But the beating heart of the book has not changed. This is the book that encapsulates the essence of what it means to be a professional system administrator.
Author, Solaris Troubleshooting Handbook
But outside of that, and that's kind of a nitpick it's always good to learn the history and fundamentals in software, this book hits on the areas that you are most likely to run into in a system administrator position, and since it's not JUST about Unix,or Linux, but rather about * nix systems in general, it seems like a well rounded book. I like the fact that the chapters are organized into TASK areas, and then get into the details about how to do that task effectively and what's important about that task. It really speed things up if you have already outgrown your "first" Linux book (for beginners).
You could go into this as a beginner, but I'd recommend "How Linux Works: What Every Superuser Should Know" if you just want to get a handle on what a modern Linux system is and you want to start from scratch.

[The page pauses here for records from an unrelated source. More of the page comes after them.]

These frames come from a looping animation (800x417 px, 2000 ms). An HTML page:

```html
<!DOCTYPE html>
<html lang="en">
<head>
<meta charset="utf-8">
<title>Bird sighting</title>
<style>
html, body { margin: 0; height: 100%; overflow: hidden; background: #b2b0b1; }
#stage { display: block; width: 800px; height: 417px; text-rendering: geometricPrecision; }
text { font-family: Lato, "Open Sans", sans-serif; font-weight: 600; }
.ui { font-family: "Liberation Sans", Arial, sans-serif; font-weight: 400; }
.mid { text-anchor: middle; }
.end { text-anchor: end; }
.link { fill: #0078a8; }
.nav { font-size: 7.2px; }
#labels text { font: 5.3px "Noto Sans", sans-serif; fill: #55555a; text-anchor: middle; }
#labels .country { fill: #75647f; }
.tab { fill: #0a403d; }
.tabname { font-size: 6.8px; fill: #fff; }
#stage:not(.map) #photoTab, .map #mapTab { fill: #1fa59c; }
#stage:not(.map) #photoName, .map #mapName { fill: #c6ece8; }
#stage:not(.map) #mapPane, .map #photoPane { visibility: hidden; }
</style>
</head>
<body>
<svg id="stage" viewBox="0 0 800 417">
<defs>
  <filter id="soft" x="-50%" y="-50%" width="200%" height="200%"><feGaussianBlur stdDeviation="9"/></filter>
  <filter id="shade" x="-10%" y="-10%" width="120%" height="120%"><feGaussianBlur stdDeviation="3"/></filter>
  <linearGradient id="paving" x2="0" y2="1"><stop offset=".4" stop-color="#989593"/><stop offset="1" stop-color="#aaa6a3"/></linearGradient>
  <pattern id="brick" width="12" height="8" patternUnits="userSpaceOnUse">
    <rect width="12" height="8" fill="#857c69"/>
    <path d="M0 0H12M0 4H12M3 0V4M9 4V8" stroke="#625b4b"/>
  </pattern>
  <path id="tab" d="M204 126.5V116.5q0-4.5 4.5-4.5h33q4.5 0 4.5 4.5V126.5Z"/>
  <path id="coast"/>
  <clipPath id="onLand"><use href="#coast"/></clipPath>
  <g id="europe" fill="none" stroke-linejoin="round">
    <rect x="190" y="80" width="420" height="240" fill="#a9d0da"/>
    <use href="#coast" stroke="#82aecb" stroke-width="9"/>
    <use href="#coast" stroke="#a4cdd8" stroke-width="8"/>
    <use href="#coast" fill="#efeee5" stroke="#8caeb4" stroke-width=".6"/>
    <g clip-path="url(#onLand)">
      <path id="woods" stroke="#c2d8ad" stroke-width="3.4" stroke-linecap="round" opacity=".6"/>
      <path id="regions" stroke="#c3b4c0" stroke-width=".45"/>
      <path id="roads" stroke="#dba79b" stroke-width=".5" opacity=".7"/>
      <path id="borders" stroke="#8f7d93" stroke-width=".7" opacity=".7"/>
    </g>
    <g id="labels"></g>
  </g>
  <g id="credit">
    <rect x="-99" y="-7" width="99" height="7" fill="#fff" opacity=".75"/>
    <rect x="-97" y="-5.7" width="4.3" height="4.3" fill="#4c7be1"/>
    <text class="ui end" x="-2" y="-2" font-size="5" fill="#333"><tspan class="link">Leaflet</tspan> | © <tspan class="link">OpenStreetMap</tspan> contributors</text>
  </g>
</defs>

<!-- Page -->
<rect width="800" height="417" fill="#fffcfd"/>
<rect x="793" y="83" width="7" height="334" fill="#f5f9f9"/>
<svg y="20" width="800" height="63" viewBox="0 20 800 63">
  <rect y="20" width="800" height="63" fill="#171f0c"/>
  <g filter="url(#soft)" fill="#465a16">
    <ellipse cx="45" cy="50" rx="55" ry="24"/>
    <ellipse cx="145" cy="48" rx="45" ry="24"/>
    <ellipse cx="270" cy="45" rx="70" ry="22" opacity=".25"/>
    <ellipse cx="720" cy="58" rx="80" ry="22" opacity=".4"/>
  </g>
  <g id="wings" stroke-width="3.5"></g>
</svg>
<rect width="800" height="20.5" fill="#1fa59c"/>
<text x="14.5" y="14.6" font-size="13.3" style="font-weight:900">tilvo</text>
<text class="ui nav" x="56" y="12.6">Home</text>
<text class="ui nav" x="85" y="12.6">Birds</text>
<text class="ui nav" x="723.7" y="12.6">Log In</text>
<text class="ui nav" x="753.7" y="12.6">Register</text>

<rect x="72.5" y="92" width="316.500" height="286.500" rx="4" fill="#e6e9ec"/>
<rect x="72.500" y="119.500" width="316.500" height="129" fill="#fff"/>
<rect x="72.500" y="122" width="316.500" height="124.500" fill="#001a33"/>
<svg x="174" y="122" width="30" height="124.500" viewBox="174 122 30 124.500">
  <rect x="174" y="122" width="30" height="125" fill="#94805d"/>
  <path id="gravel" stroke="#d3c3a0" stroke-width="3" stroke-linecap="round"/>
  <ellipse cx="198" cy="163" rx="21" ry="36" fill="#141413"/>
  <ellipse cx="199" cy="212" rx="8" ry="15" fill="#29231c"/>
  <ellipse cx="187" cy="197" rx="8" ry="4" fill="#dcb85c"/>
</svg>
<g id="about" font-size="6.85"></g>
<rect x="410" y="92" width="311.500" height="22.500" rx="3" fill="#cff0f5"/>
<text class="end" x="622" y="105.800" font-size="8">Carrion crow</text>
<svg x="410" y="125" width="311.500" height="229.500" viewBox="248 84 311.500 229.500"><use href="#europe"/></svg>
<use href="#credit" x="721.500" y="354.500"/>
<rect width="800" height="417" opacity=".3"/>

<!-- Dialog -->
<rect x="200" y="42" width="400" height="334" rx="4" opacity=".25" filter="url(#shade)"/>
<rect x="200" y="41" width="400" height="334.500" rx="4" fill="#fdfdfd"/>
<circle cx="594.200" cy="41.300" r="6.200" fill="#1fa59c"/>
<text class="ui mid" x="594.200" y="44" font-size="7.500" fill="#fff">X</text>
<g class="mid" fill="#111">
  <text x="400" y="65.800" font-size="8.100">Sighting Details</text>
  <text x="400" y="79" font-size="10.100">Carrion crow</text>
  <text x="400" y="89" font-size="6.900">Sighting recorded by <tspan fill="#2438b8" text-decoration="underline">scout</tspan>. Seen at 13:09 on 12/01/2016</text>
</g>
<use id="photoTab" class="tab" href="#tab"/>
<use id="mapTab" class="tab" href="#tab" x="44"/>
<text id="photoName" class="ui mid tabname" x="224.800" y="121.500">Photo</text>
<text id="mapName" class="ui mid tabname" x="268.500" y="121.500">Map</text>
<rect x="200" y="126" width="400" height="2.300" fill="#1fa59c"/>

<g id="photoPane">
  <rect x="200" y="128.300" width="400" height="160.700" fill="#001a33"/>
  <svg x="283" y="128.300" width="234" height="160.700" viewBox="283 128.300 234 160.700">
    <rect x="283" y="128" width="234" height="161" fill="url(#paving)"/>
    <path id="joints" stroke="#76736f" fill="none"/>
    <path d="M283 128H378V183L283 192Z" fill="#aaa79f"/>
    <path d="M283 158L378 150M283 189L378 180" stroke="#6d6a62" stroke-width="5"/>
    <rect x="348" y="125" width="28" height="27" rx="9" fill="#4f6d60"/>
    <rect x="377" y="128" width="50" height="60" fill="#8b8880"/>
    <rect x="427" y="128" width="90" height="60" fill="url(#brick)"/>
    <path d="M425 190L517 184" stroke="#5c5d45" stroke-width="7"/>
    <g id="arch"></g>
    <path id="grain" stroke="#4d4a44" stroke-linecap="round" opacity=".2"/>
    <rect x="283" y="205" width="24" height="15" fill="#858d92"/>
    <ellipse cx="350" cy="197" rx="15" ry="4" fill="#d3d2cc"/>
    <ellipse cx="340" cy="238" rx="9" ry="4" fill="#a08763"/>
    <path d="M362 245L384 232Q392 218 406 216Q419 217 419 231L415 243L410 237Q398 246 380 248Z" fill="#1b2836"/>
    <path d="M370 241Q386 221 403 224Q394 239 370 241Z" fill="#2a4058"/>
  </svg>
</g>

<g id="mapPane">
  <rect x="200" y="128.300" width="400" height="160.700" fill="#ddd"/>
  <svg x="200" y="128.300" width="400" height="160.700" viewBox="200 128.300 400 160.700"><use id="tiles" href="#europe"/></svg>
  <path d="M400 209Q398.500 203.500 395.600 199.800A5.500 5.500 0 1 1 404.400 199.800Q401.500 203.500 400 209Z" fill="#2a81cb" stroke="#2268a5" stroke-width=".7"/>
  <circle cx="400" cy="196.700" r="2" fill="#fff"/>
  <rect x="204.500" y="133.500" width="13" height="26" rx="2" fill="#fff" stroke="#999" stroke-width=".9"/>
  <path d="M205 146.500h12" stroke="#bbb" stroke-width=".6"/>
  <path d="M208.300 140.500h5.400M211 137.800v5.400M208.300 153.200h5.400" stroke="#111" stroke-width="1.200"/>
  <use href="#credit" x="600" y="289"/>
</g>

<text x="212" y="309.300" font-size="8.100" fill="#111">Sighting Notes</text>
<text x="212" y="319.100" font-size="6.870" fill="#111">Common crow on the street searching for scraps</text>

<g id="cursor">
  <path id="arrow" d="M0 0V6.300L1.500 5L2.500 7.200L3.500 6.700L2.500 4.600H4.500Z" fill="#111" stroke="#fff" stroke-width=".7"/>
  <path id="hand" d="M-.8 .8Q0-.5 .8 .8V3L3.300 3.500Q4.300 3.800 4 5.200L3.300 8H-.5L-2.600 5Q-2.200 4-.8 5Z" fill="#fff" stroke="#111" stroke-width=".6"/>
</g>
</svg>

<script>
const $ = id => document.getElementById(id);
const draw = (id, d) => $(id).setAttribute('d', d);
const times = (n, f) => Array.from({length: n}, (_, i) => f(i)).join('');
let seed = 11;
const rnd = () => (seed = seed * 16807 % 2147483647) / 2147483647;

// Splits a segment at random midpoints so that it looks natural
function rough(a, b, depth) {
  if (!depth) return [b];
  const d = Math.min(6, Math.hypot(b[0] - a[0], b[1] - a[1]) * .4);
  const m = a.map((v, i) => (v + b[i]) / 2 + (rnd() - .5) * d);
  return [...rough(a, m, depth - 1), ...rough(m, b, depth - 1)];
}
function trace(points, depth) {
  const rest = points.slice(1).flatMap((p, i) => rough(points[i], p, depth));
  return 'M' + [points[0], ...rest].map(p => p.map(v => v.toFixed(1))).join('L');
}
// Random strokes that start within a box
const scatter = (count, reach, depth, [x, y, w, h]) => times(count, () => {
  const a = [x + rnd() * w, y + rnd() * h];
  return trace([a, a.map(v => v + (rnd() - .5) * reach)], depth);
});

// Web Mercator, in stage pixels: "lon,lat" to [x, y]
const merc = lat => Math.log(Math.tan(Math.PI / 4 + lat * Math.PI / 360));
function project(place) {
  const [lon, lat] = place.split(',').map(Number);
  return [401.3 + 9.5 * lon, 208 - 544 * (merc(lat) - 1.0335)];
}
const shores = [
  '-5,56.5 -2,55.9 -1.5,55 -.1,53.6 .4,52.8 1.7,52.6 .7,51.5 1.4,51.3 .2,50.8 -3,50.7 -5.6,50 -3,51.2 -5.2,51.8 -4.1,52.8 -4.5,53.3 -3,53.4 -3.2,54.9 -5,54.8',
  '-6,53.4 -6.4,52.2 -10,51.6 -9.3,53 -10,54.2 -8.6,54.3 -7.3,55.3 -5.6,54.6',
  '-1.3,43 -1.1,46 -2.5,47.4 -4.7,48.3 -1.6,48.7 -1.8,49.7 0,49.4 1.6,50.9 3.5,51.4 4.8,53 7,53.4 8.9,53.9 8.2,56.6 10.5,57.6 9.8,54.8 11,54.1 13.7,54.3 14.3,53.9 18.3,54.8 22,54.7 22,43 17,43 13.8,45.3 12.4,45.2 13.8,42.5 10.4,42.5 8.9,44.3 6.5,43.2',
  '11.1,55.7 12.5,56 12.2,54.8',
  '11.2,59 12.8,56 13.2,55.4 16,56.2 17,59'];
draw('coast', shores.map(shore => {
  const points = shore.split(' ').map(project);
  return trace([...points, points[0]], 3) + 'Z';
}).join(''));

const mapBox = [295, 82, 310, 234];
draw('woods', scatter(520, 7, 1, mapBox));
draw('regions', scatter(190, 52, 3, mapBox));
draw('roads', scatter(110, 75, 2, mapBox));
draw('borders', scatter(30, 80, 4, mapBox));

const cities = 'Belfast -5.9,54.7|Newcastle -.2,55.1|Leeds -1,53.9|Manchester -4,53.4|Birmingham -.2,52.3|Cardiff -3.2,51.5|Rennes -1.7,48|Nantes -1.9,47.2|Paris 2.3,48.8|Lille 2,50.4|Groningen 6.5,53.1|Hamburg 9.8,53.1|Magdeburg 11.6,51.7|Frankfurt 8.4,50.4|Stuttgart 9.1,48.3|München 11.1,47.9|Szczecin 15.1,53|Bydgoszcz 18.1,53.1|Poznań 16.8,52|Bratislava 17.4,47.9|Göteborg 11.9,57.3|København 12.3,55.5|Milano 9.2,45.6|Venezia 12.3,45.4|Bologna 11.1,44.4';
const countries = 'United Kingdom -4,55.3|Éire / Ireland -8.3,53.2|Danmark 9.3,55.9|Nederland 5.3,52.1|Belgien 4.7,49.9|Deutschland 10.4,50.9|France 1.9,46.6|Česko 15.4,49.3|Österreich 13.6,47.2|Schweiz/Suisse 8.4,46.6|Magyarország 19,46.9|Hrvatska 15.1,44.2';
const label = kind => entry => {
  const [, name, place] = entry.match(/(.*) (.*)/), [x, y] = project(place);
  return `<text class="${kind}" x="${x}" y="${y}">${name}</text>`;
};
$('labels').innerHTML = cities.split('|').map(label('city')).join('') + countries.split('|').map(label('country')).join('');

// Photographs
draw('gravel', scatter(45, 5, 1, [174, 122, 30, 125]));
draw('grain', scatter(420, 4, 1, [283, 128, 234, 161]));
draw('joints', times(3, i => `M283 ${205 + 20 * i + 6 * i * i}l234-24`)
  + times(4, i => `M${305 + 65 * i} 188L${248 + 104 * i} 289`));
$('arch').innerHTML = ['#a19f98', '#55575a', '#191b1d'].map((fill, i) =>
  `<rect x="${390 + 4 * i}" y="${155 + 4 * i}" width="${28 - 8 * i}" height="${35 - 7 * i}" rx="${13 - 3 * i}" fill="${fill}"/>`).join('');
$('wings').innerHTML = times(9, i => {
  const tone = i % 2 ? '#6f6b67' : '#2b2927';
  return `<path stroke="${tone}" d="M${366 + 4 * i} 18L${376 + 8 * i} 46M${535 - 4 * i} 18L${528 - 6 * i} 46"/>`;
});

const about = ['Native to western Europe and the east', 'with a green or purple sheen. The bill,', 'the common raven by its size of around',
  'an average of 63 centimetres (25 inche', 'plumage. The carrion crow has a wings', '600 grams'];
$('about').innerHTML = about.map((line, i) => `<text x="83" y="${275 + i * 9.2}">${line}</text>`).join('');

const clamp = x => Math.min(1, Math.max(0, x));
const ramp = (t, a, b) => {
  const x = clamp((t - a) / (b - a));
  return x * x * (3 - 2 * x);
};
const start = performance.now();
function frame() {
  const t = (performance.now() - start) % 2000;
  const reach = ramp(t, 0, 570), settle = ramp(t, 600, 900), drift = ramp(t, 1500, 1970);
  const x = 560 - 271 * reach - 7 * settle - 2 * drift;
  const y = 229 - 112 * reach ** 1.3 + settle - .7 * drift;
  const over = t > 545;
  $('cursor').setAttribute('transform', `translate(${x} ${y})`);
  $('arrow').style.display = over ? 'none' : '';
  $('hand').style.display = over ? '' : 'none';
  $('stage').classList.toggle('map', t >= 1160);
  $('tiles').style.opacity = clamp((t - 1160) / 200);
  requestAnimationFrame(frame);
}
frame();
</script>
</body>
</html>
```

This books should probably be a second or third choice, but it's a solid buy and there is a TON of material here in those 1077 pages!
Also, you may also want to check out 'Unix and Linux System Administration Handbook". I couldn't really say which is better, probably the latter, but I'm glad I have both because Linux is a HUGE subject and it's nice to have complementary material. I would say that this book really hits on the major areas of *nix administration in a logical easy to follow way. But on the other hand, the other title mentioned above goes into a ton of specific areas and covers a lot of newer tools and is more Linux focused.
If I HAD to choose between this one or the "handbook" above, I'd go with the latter, but if you can afford it, get BOTH because they do approach different materials and in their own way.
This book has enabled me to perform at a high level supporting the Solaris and the AIX operating systems. I have this book on my work laptop and I can access it as easily as I can access google from my laptop. Everything you need to know to support these operating systems as a systems admin/engineer is at the click of your mouse.
Again, money well spent
I bought and read this book prior to starting my first job as a system administrator. I learned a bit, but as I wasn't a rank beginner, it wasn't really all that much. Besides the fact that the material is dated, I found the multi-vendor approach to be somewhat detrimental. As I was going to work for a Debian-based shop, the material for the commercial versions of Unix did me no good, resulting in what is essentially, wasted space.
For someone who is brand new to unix and is going to be thrown to the wolves as a system administrator, this book would be worth reading, and given that target audience, this is an excellent book. But if you're already somewhat familiar with the concepts of running and managing a unix based system, your time and money are better spent on other products
This author takes you beyond the "user" status to the point where you can tinker with the controls to good effect. The classes and user group discussions are still essential, but it is good to have it all collected between covers.